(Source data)
# # # #

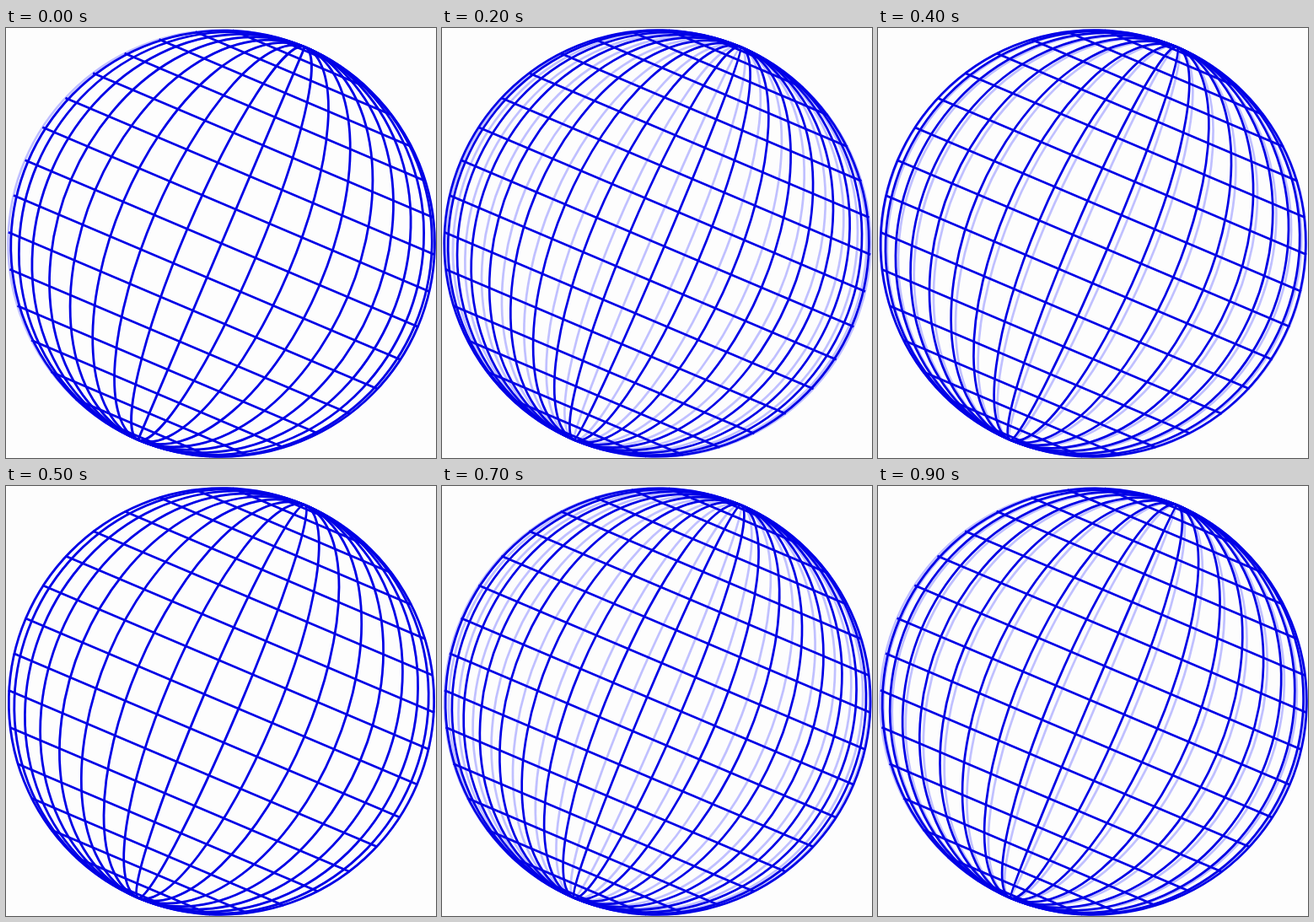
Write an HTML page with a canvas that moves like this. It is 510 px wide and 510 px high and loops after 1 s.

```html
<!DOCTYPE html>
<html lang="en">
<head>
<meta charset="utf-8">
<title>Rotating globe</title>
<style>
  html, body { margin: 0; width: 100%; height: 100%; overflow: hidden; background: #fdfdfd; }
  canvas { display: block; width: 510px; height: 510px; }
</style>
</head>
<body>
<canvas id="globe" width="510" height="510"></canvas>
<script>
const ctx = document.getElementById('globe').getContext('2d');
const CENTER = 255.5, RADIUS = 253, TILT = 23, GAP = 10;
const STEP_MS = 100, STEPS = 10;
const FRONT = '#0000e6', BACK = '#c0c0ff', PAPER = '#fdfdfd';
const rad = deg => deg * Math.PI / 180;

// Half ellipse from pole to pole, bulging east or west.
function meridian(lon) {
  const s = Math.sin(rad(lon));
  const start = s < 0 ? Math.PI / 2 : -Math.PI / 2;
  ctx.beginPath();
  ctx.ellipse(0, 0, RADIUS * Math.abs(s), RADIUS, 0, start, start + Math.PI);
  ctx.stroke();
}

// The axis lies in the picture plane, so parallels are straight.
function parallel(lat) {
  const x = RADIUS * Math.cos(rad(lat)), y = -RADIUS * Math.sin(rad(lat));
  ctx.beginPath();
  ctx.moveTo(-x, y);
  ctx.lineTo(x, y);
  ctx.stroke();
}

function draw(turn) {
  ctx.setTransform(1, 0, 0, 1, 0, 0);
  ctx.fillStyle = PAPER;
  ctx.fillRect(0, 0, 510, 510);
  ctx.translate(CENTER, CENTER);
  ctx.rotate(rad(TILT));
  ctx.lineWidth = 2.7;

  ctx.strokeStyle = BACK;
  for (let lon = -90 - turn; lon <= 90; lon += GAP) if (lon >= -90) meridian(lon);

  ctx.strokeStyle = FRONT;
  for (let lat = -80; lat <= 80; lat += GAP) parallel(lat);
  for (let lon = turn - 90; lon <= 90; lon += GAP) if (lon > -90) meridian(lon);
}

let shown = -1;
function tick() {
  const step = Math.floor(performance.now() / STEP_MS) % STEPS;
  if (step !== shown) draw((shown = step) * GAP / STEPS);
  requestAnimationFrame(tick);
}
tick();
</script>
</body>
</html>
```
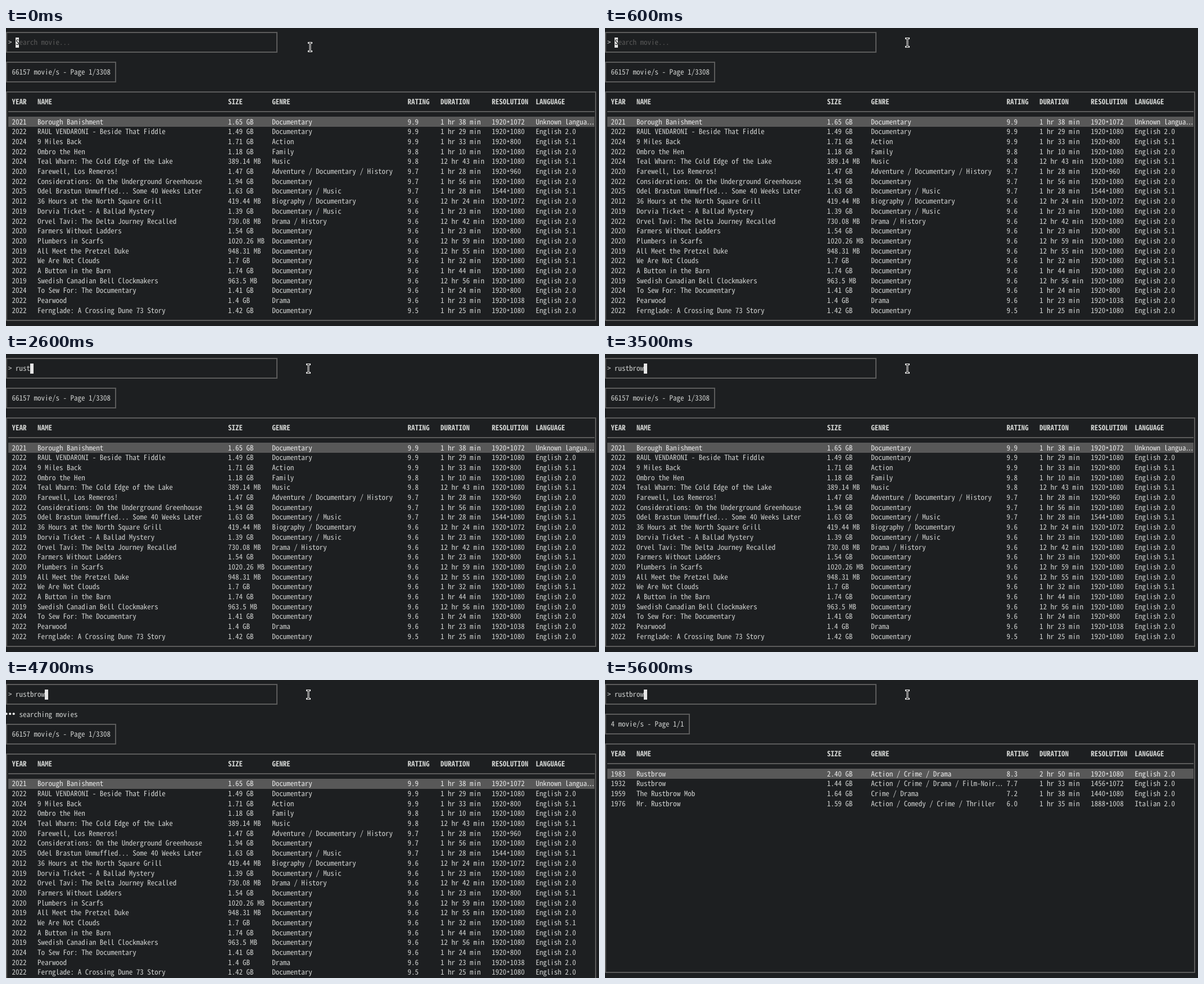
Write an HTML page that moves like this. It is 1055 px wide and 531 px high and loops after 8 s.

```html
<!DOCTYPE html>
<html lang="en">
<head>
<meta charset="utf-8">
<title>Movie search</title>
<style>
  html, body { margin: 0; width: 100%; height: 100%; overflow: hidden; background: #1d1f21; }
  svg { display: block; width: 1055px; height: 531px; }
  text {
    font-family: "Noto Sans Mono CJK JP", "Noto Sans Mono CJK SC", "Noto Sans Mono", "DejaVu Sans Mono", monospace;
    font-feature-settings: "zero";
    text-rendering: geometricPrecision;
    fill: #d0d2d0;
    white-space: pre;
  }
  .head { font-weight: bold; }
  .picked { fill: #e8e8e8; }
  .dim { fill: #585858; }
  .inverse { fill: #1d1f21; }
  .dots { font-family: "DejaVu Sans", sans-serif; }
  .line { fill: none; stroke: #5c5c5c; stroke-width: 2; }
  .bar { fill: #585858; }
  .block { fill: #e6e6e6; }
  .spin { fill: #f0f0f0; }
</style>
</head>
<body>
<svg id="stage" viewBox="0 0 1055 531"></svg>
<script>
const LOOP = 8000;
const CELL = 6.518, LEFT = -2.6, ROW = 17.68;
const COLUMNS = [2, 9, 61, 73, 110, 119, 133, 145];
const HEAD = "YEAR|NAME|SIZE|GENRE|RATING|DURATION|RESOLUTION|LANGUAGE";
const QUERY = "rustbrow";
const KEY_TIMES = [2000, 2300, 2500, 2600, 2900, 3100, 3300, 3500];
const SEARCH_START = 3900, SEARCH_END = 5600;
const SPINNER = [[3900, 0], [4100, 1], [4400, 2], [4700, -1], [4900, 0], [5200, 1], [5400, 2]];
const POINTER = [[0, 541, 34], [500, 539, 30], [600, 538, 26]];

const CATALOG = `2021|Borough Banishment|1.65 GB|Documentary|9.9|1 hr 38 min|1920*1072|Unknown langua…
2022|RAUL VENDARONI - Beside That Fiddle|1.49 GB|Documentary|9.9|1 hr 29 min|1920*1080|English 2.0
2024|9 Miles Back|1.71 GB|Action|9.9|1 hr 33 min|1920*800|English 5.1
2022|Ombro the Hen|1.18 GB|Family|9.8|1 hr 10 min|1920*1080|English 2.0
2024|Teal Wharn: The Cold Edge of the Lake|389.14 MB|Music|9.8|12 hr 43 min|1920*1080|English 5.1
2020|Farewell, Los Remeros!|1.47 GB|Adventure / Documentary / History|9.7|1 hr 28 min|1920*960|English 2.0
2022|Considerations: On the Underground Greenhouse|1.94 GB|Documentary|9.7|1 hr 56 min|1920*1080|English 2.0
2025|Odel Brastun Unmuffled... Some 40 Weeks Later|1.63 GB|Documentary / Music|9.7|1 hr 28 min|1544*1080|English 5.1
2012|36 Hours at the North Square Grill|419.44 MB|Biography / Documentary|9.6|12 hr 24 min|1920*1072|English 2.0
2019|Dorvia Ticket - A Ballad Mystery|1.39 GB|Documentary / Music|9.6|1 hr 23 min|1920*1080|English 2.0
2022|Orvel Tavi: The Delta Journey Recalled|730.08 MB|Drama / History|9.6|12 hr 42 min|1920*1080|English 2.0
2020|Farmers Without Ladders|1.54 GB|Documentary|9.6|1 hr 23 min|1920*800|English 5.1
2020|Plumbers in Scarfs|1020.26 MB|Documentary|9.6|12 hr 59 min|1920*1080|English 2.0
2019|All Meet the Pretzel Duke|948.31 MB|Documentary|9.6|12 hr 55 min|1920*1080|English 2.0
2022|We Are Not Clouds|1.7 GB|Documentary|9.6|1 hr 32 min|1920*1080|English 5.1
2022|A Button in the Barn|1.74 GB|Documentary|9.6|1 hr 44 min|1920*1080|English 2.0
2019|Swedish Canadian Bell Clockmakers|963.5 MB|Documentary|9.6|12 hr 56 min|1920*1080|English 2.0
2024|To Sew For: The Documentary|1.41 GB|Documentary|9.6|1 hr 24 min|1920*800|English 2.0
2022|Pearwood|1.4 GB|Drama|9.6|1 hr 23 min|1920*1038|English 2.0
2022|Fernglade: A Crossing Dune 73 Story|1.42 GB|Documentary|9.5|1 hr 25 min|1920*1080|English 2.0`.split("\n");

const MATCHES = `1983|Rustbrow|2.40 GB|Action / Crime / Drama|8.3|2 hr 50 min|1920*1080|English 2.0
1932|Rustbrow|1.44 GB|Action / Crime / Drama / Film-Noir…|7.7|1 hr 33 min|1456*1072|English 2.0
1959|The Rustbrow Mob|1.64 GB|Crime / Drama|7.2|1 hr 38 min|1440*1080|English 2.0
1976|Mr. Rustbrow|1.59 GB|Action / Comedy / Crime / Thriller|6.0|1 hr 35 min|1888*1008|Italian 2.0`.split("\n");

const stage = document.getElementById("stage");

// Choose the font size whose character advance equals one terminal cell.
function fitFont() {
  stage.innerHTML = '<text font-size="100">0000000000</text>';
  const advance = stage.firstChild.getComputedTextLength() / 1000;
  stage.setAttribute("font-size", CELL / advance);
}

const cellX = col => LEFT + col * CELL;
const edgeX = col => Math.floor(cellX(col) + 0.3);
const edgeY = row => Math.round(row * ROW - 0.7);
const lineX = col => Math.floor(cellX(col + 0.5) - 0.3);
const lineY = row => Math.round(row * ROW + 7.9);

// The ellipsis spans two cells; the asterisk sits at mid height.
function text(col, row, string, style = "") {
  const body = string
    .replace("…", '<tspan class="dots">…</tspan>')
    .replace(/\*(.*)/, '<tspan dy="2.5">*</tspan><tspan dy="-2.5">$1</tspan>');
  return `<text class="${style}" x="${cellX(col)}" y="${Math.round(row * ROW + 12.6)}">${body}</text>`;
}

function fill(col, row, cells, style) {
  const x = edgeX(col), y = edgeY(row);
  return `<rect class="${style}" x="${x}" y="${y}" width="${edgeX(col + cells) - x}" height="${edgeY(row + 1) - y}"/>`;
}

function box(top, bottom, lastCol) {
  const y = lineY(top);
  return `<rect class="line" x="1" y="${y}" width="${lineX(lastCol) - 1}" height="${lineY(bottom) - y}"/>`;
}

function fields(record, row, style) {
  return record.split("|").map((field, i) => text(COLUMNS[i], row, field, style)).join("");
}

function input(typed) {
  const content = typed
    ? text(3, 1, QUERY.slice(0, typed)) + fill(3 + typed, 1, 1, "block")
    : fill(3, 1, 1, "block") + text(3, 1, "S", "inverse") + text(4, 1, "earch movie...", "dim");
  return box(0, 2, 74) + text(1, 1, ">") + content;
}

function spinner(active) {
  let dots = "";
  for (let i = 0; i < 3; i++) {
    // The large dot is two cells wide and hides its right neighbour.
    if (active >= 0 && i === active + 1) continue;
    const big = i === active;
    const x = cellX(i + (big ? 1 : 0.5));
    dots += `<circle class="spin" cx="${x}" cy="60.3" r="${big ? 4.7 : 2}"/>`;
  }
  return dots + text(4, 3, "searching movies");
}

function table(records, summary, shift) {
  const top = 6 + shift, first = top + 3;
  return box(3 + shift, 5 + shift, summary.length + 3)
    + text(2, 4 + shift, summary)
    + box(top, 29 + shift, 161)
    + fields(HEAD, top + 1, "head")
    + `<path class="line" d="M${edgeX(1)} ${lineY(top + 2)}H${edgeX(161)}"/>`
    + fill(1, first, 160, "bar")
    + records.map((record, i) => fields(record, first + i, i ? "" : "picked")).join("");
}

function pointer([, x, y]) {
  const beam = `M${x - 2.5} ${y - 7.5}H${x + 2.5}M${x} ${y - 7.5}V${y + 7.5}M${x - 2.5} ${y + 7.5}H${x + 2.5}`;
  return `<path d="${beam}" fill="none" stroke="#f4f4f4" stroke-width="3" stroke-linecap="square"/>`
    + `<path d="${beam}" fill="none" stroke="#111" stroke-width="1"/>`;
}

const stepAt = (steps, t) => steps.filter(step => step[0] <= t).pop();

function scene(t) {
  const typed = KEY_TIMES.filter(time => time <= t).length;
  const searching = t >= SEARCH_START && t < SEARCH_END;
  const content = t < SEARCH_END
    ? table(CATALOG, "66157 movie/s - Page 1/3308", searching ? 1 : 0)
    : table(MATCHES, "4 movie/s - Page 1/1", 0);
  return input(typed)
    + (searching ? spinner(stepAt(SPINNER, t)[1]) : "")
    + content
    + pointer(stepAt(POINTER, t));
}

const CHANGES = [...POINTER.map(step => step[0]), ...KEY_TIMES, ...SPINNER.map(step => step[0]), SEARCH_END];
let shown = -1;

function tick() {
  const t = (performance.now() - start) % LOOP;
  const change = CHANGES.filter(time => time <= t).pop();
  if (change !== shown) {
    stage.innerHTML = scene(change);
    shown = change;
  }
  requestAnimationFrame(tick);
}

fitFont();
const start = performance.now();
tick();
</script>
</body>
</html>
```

# # # #

§ **What the task asks**
Among the entries, how many lines include the string "body"? Please reply with only the number.

§ **Answer to the exercise**
8